START DATA FOR THE TASK
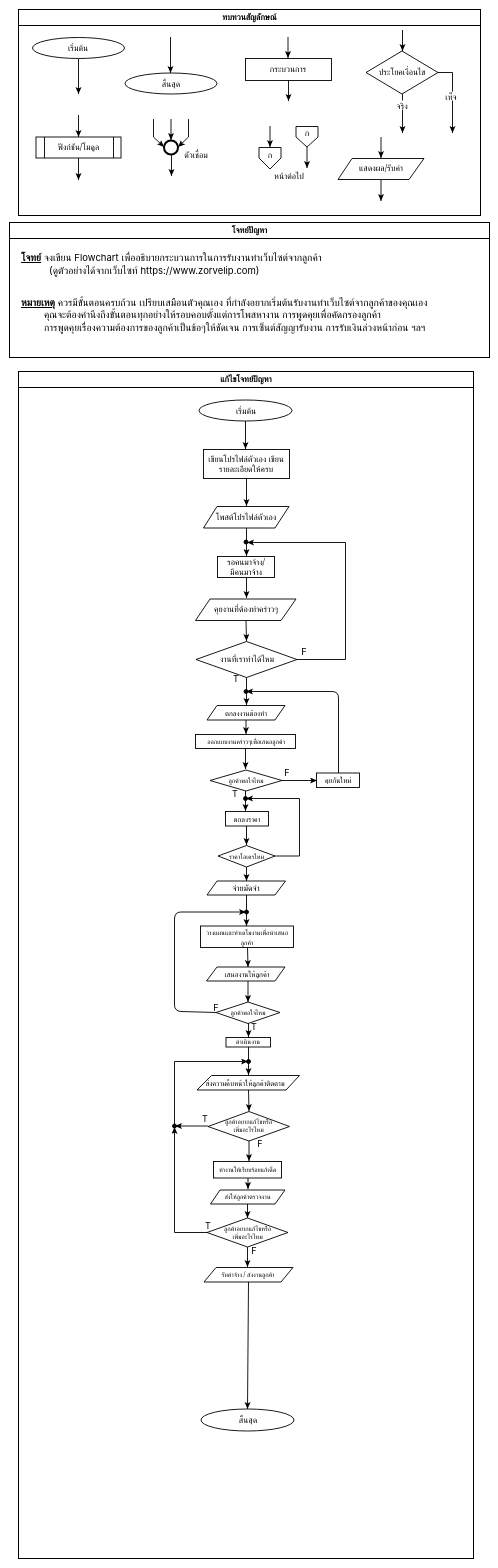
<!DOCTYPE html>
<html lang="th">
<head>
<meta charset="utf-8">
<title>Flowchart รับงานทำเว็บไซต์</title>
<style>
:root { --ink: #000; --paper: #fff; --serif: "Noto Serif", "Liberation Serif", serif; --sans: "Inter", "Noto Sans", sans-serif; }
* { box-sizing: border-box; margin: 0; padding: 0; }
html, body { width: 498px; height: 1568px; overflow: hidden; background: var(--paper); color: var(--ink); }
.sheet { position: relative; display: flex; flex-direction: column; align-items: flex-start; width: 498px; height: 1568px; padding-top: 9px; overflow: hidden; }
.panel { flex: none; border: 1px solid var(--ink); }
.panel h2 { height: 16px; border-bottom: 1px solid var(--ink); font: 700 8.4px/13px var(--serif); text-align: center; white-space: nowrap; }
.symbols { width: 463px; height: 207px; margin-left: 18px; }
.problem { width: 481px; height: 136px; margin: 6px 0 0 9px; }
.solution { width: 456px; height: 1188px; margin: 13px 0 0 18px; }
.brief { display: flex; flex-direction: column; gap: 21px; padding: 12px 0 0 11px; font: 10px/12.3px var(--sans); white-space: nowrap; }
.brief p { display: flex; flex-direction: column; height: 24px; }
.brief .note { height: 37px; }
.brief b { text-decoration: underline; }
.brief [lang] { font-size: 9.5px; }
.brief .deep { padding-left: 28px; }
.brief .in { padding-left: 23px; }
.lines { position: absolute; left: 0; top: 0; width: 498px; height: 1568px; fill: none; stroke: var(--ink); stroke-width: 0.9; pointer-events: none; }
.lines .arrow { marker-end: url(#head); }
.lines .dot { fill: var(--ink); }
.lines .node { fill: var(--paper); }
.label { position: absolute; left: calc(var(--x) * 1px); top: calc(var(--y) * 1px - 1px); transform: translate(-50%, -50%); font: 8.4px/11px var(--serif); text-align: center; white-space: nowrap; }
.mid { font-size: 8.3px; line-height: 10px; }
.snug { font-size: 7.2px; line-height: 9px; }
.small { font-size: 6.4px; line-height: 8px; }
.loose { line-height: 10px; }
.snug, .small { top: calc(var(--y) * 1px - 0.5px); }
.answer { top: calc(var(--y) * 1px); font: 9px/10px var(--sans); }
.patch { background: var(--paper); line-height: 9px; }
</style>
</head>
<body>
<main class="sheet">

<section class="panel symbols">
  <h2>ทบทวนสัญลักษณ์</h2>
  <svg class="lines" viewBox="0 0 498 1568" aria-hidden="true">
    <defs>
      <marker id="head" markerUnits="userSpaceOnUse" markerWidth="8" markerHeight="8" refX="7" refY="3" orient="auto">
        <path d="M0 0L7 3L0 6L1.5 3Z" fill="#000" stroke="none"/>
      </marker>
    </defs>
    <g class="node-shapes">
      <ellipse cx="78.5" cy="48" rx="46" ry="10.5"/>
      <ellipse cx="171" cy="83.5" rx="46" ry="10.5"/>
      <rect x="245.5" y="58.5" width="86" height="22"/>
      <polygon points="402,51 438,72.5 402,94 366,72.5"/>
      <rect x="36" y="137" width="85" height="21"/>
      <path d="M44.5 137V158M113.5 137V158"/>
      <circle cx="171" cy="147.5" r="7" stroke-width="2"/>
      <polygon points="259,147.5 281,147.5 281,158 270,169 259,158"/>
      <polygon points="296,126.5 318,126.5 318,137 307,147 296,137"/>
      <polygon points="352,158.5 424,158.5 409,179.5 338,179.5"/>
    </g>
    <g>
      <path class="arrow" d="M78.5 59V94"/>
      <path class="arrow" d="M170.5 37V73"/>
      <path class="arrow" d="M288 37V58"/>
      <path class="arrow" d="M288.5 80V101"/>
      <path class="arrow" d="M402.5 30V51"/>
      <path class="arrow" d="M402.5 94V133"/>
      <path class="arrow" d="M438 72.5H452.5V133"/>
      <path class="arrow" d="M78.5 115V137"/>
      <path class="arrow" d="M78.5 158V180"/>
      <path class="arrow" d="M171 119V140"/>
      <path class="arrow" d="M153.5 119V137L164 147"/>
      <path class="arrow" d="M188.5 119V137L178 147"/>
      <path class="arrow" d="M171.5 155V176"/>
      <path class="arrow" d="M270 126V147"/>
      <path class="arrow" d="M307 147V168"/>
      <path class="arrow" d="M381 137V158"/>
      <path class="arrow" d="M381 180V201"/>
    </g>
  </svg>
  <span class="label" style="--x:78;--y:48">เริ่มต้น</span>
  <span class="label" style="--x:171;--y:84">สิ้นสุด</span>
  <span class="label" style="--x:288;--y:69">กระบวนการ</span>
  <span class="label" style="--x:402;--y:72">ประโยคเงื่อนไข</span>
  <span class="label patch" style="--x:402;--y:106">จริง</span>
  <span class="label patch" style="--x:451;--y:97">เท็จ</span>
  <span class="label" style="--x:78.5;--y:147">ฟังก์ชัน/โมดูล</span>
  <span class="label" style="--x:196;--y:155">ตัวเชื่อม</span>
  <span class="label" style="--x:270;--y:155">ก</span>
  <span class="label" style="--x:307;--y:133">ก</span>
  <span class="label" style="--x:289;--y:176">หน้าต่อไป</span>
  <span class="label" style="--x:381;--y:168">แสดงผล/รับค่า</span>
</section>

<section class="panel problem">
  <h2>โจทย์ปัญหา</h2>
  <div class="brief">
    <p>
      <span><b>โจทย์</b> จงเขียน <span lang="en">Flowchart</span> เพื่ออธิบายกระบวนการในการรับงานทำเว็บไซต์จากลูกค้า</span>
      <span class="deep">(ดูตัวอย่างได้จากเว็บไซท์ <span lang="en">https://www.zorvelip.com</span>)</span>
    </p>
    <p class="note">
      <span><b>หมายเหตุ</b> ควรมีขั้นตอนครบถ้วน เปรียบเสมือนตัวคุณเอง ที่กำลังอยากเริ่มต้นรับงานทำเว็บไซต์จากลูกค้าของคุณเอง</span>
      <span class="in">คุณจะต้องคำนึงถึงขั้นตอนทุกอย่างให้รอบคอบตั้งแต่การโพสหางาน การพูดคุยเพื่อคัดกรองลูกค้า</span>
      <span class="in">การพูดคุยเรื่องความต้องการของลูกค้าเป็นข้อๆให้ชัดเจน การเซ็นต์สัญญารับงาน การรับเงินล่วงหน้าก่อน ฯลฯ</span>
    </p>
  </div>
</section>

<section class="panel solution">
  <h2>แก้ไขโจทย์ปัญหา</h2>
  <svg class="lines" viewBox="0 0 498 1568" aria-hidden="true">
    <g class="connectors">
      <path class="arrow" d="M245.5 421V449"/>
      <path class="arrow" d="M246.5 478V506"/>
      <path class="arrow" d="M246.5 528V556"/>
      <path class="arrow" d="M246.5 578V598"/>
      <path class="arrow" d="M246 620L246.5 641"/>
      <path class="arrow" d="M297 659.5H345.5V542.5H247"/>
      <path class="arrow" d="M246.5 677V705"/>
      <path class="arrow" d="M246 720V734"/>
      <path class="arrow" d="M245.5 748V769"/>
      <path class="arrow" d="M282 780.5H317"/>
      <path class="arrow" d="M338.5 773V698Q338.5 691.5 332 691.5H246"/>
      <path class="arrow" d="M245.5 791V811"/>
      <path class="arrow" d="M246.5 826V845"/>
      <path class="arrow" d="M275 856H299.5V798.5H246"/>
      <path class="arrow" d="M246.5 867V881"/>
      <path class="arrow" d="M246.5 895V926"/>
      <path class="arrow" d="M247.5 947L248 967"/>
      <path class="arrow" d="M248 981V1002"/>
      <path class="arrow" d="M216 1012.5L181 1011.5Q174.5 1011 174.5 1005V919Q174.5 912 181 912H246"/>
      <path class="arrow" d="M248.5 1023V1037"/>
      <path class="arrow" d="M248.5 1047V1075"/>
      <path class="arrow" d="M248.5 1090L249 1111"/>
      <path class="arrow" d="M208 1126H175"/>
      <path class="arrow" d="M174.5 1126V1061.5H248"/>
      <path class="arrow" d="M249 1141V1161"/>
      <path class="arrow" d="M248 1178V1189"/>
      <path class="arrow" d="M247.5 1204V1218"/>
      <path class="arrow" d="M207 1232.5H174.5V1127"/>
      <path class="arrow" d="M247.5 1247V1267"/>
      <path class="arrow" d="M248.5 1282L247.5 1409"/>
    </g>
    <g class="joints">
      <circle class="dot" cx="246" cy="542" r="2"/>
      <circle class="dot" cx="246" cy="691.5" r="2"/>
      <circle class="dot" cx="245.5" cy="798.5" r="2"/>
      <circle class="dot" cx="246.5" cy="912" r="2"/>
      <circle class="dot" cx="248.5" cy="1061.5" r="2"/>
      <circle class="dot" cx="174.5" cy="1126" r="2"/>
    </g>
    <g class="node">
      <ellipse cx="245.5" cy="410.5" rx="46.5" ry="10.5"/>
      <rect x="203.5" y="449.5" width="86" height="29"/>
      <polygon points="217,506.5 289,506.5 275,528 203.5,528"/>
      <rect x="217.5" y="556.5" width="57" height="21"/>
      <polygon points="210,599 296,599 281,620.5 195.5,620.5"/>
      <polygon points="246.5,641.5 297,659.5 246.5,677.5 196,659.5"/>
      <polygon points="217,705.5 285,705.5 275,720 207,720"/>
      <rect x="195.5" y="734.5" width="100" height="14"/>
      <polygon points="246,770 282,780.5 246,791 210,780.5"/>
      <rect x="316.5" y="773" width="43" height="14.5"/>
      <rect x="225.5" y="811.5" width="43" height="14.5"/>
      <polygon points="246.5,845.5 275,856 246.5,867 218,856"/>
      <polygon points="217,881 285.5,881 275,895 207,895"/>
      <rect x="200.5" y="926" width="93" height="21.5"/>
      <polygon points="217,967 285,967 275,981 206.5,981"/>
      <polygon points="248,1002 280,1012.5 248,1023.5 216,1012.5"/>
      <rect x="226" y="1037.5" width="44.5" height="9.5"/>
      <polygon points="211.5,1075.5 299.5,1075.5 286,1090 197,1090"/>
      <polygon points="249,1111.5 289.5,1126.5 249,1141 208,1126.5"/>
      <rect x="213.5" y="1161.5" width="68" height="16.5"/>
      <polygon points="220,1190 285,1190 275,1204 210.5,1204"/>
      <polygon points="247.5,1218 288,1232.5 247.5,1247 207,1232.5"/>
      <polygon points="216,1267.5 293,1267.5 281,1282 204,1282"/>
      <ellipse cx="247.5" cy="1420" rx="46.5" ry="11"/>
    </g>
  </svg>
  <span class="label" style="--x:246;--y:411">เริ่มต้น</span>
  <span class="label mid" style="--x:246;--y:464.5">เขียนโปรไฟล์ตัวเอง เขียน<br>รายละเอียดให้ครบ</span>
  <span class="label mid" style="--x:246;--y:517.5">โพสต์โปรไฟล์ตัวเอง</span>
  <span class="label mid" style="--x:246;--y:568">รอคนมาจ้าง/<br>มีคนมาจ้าง</span>
  <span class="label mid" style="--x:246;--y:610">คุยงานที่ต้องทำคร่าวๆ</span>
  <span class="label mid" style="--x:247;--y:660">งานที่เราทำได้ไหม</span>
  <span class="label answer" style="--x:304;--y:652">F</span>
  <span class="label answer" style="--x:236;--y:679">T</span>
  <span class="label snug" style="--x:246;--y:713">ตกลงงานต้องทำ</span>
  <span class="label small" style="--x:246;--y:742">ออกแบบงานคร่าวๆเพื่อเสนอลูกค้า</span>
  <span class="label small" style="--x:246;--y:781">ลูกค้าพอใจไหม</span>
  <span class="label answer" style="--x:287;--y:773">F</span>
  <span class="label snug" style="--x:338;--y:780">คุยกันใหม่</span>
  <span class="label answer" style="--x:235;--y:794">T</span>
  <span class="label snug" style="--x:247;--y:819">ตกลงราคา</span>
  <span class="label small" style="--x:246.5;--y:857">ราคาโอเครไหม</span>
  <span class="label mid" style="--x:246;--y:889">จ่ายมัดจำ</span>
  <span class="label small loose" style="--x:247;--y:938">วางแผนและทำเดโมงานเพื่อนำเสนอ<br>ลูกค้า</span>
  <span class="label snug" style="--x:247;--y:974">เสนองานให้ลูกค้า</span>
  <span class="label answer" style="--x:216;--y:1008">F</span>
  <span class="label small" style="--x:248;--y:1013">ลูกค้าพอใจไหม</span>
  <span class="label answer" style="--x:254;--y:1027">T</span>
  <span class="label small" style="--x:248;--y:1042.5">ดำเนินงาน</span>
  <span class="label snug" style="--x:245;--y:1083">ส่งความคืบหน้าให้ลูกค้าติดตาม</span>
  <span class="label answer" style="--x:205;--y:1119">T</span>
  <span class="label small" style="--x:248.5;--y:1126">ลูกค้าอยากแก้ไขหรือ<br>เพิ่มอะไรไหม</span>
  <span class="label answer" style="--x:260;--y:1144">F</span>
  <span class="label small" style="--x:247.5;--y:1170">ทำงานให้เรียบร้อยแก้เด็ด</span>
  <span class="label small" style="--x:247.5;--y:1197">ส่งให้ลูกค้าตรวจงาน</span>
  <span class="label answer" style="--x:208;--y:1226">T</span>
  <span class="label small" style="--x:247.5;--y:1233">ลูกค้าอยากแก้ไขหรือ<br>เพิ่มอะไรไหม</span>
  <span class="label answer" style="--x:254;--y:1251">F</span>
  <span class="label small" style="--x:248;--y:1275">รับค่าจ้าง / ส่งงานลูกค้า</span>
  <span class="label" style="--x:248;--y:1420">สิ้นสุด</span>
</section>

</main>
</body>
</html>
END DATA FOR THE TASK
EXERCISE OBJECTIVE: Copy out each line of the records that holds the string "flex".

TASK OUTPUT:
.sheet { position: relative; display: flex; flex-direction: column; align-items: flex-start; width: 498px; height: 1568px; padding-top: 9px; overflow: hidden; }
.panel { flex: none; border: 1px solid var(--ink); }
.brief { display: flex; flex-direction: column; gap: 21px; padding: 12px 0 0 11px; font: 10px/12.3px var(--sans); white-space: nowrap; }
.brief p { display: flex; flex-direction: column; height: 24px; }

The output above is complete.